Some events had already been revealed, but looking at the rest of the program for the 30th Melbourne Festival this morning, it was tempting to try and call a theme. Covers, maybe? Reinterpretations? Courtney Barnett, Jen Cloher, Adalita and Gareth Liddiard are performing Patti Smith’s iconic album, Horses. You may have heard about a hit West End production of George Orwell’s 1984. Cult ‘70s TV show Monkey Magic (originally cult 16th-century Chinese novel, Journey to the West) will be adapted for the stage. Even Shakespeare is getting a redux, with Peter Sellars directing Toni Morrison’s Desdemona (Othello retold with a look in for the doomed heroine). And tickets for the MSO’s collaborative reimagining of Flight Facilities’ album Down to Earth sold out in short order after their early release.
But what about all the classics? A lot of the program is designed to run in conversation with the main events.

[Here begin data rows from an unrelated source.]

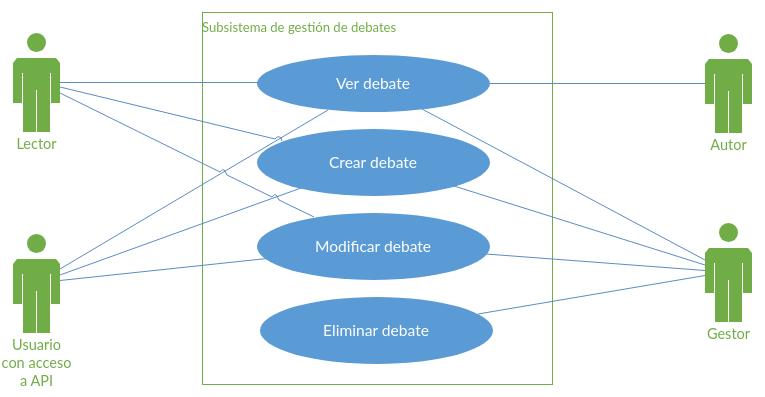
<!DOCTYPE html>
<html lang="es">
<head>
<meta charset="utf-8">
<title>Subsistema de gestión de debates</title>
<style>
:root {
  --actor: #70ad47;
  --use-case: #5b9bd5;
  --link: #4a7ebb;
  --paper: #ffffff;
}
* { box-sizing: border-box; }
body { margin: 0; background: var(--paper); overflow: hidden; }
.diagram {
  position: relative;
  width: 765px;
  height: 397px;
  overflow: hidden;
  background: var(--paper);
  font-family: Lato, "Open Sans", sans-serif;
}
.subsystem {
  position: absolute;
  left: 202px;
  top: 12px;
  width: 351px;
  height: 373px;
  border: 1px solid var(--actor);
}
.subsystem h1 {
  margin: 5px 0 0 -1px;
  height: 19px;
  color: var(--actor);
  font-size: 13.1px;
  font-weight: 400;
  line-height: 18px;
  white-space: nowrap;
}
.use-cases {
  display: flex;
  flex-direction: column;
  gap: 17px;
  margin: 0;
  padding: 18px 0 0 54px;
  list-style: none;
}
.use-cases li {
  position: relative;
  z-index: 2;
  display: flex;
  align-items: center;
  justify-content: center;
  width: 233px;
  height: 67px;
  padding: 0 1px 2px 0;
  border-radius: 50%;
  background: var(--use-case);
  color: var(--paper);
  font-size: 15.6px;
}
.use-cases .view { height: 57px; }
.use-cases .remove { margin-left: 3px; }
.links {
  position: absolute;
  left: 0;
  top: 0;
  z-index: 1;
  fill: none;
  stroke: var(--link);
  stroke-width: 0.9;
}
.actor {
  position: absolute;
  z-index: 2;
  display: flex;
  flex-direction: column;
  align-items: center;
  gap: 3px;
  width: 73px;
  color: var(--actor);
}
.actor svg { display: block; fill: var(--actor); }
.actor p {
  margin: 0;
  font-size: 14.5px;
  line-height: 18px;
  text-align: center;
  white-space: nowrap;
}
.reader { left: 0; top: 33px; }
.api-user { left: 0; top: 234px; }
.author { left: 692px; top: 34px; }
.manager { left: 692px; top: 223px; }
</style>
</head>
<body>
<main class="diagram">
  <section class="subsystem">
    <h1>Subsistema de gestión de debates</h1>
    <ul class="use-cases">
      <li class="view">Ver debate</li>
      <li>Crear debate</li>
      <li>Modificar debate</li>
      <li class="remove">Eliminar debate</li>
    </ul>
  </section>

  <svg class="links" width="765" height="397" viewBox="0 0 765 397" aria-hidden="true">
    <line x1="60" y1="82.5" x2="260" y2="82.5"/>
    <path d="M60 87L275 139Q278 135 281 138L282 141"/>
    <path d="M60 93L220 172Q223 168 225 171L227 175L272 197Q275 193 277 196L279 200L314 217"/>
    <line x1="60" y1="269" x2="328" y2="110"/>
    <line x1="60" y1="275" x2="301" y2="188"/>
    <line x1="60" y1="280.5" x2="267" y2="258.5"/>
    <line x1="488" y1="83.5" x2="705" y2="83.5"/>
    <line x1="422" y1="109" x2="705" y2="260"/>
    <line x1="454" y1="186" x2="705" y2="265"/>
    <line x1="486" y1="254" x2="705" y2="270.5"/>
    <line x1="478" y1="314" x2="705" y2="275.5"/>
  </svg>

  <div class="actor reader">
    <svg width="47" height="99" viewBox="0 0 47 99" aria-hidden="true">
      <defs>
        <g id="person">
          <circle cx="23.5" cy="9.5" r="9.5"/>
          <path d="M4 25H43L47 30V70H38V40H37V99H24V57H23V99H10V40H9V70H0V30Z"/>
        </g>
      </defs>
      <use href="#person"/>
    </svg>
    <p>Lector</p>
  </div>

  <div class="actor api-user">
    <svg width="47" height="99" viewBox="0 0 47 99" aria-hidden="true"><use href="#person"/></svg>
    <p>Usuario<br>con acceso<br>a API</p>
  </div>

  <div class="actor author">
    <svg width="47" height="99" viewBox="0 0 47 99" aria-hidden="true"><use href="#person"/></svg>
    <p>Autor</p>
  </div>

  <div class="actor manager">
    <svg width="47" height="99" viewBox="0 0 47 99" aria-hidden="true"><use href="#person"/></svg>
    <p>Gestor</p>
  </div>
</main>
</body>
</html>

ACMI is screening surveillance flicks with a nod to 1984: Hitchcock’s Rear Window, De Palma’s Blow Out and more. The Australian National Academy of Music and others are helping complete the festival's three-year marathon commitment to perform all 68 Haydn string quartets. Seminal UK post-punk band, The Fall, is a hall of fame in and unto itself.
“Classics”, though, is another theme that quickly falls short. What about the international dance pieces? What about the free workshops? What about the cabaret-acrobatics troupe? The art trams, the Icelandic electronica and LA R’n’b? What about Laura Marling at Hamer Hall? What about The Basics? The Melbourne Festival this year is, as ever, too broad to encompass under one umbrella. Much like Melbourne itself. It presents a strange assortment of familiar and unknown, local and far-flung – a representative mixtape for a surprising city.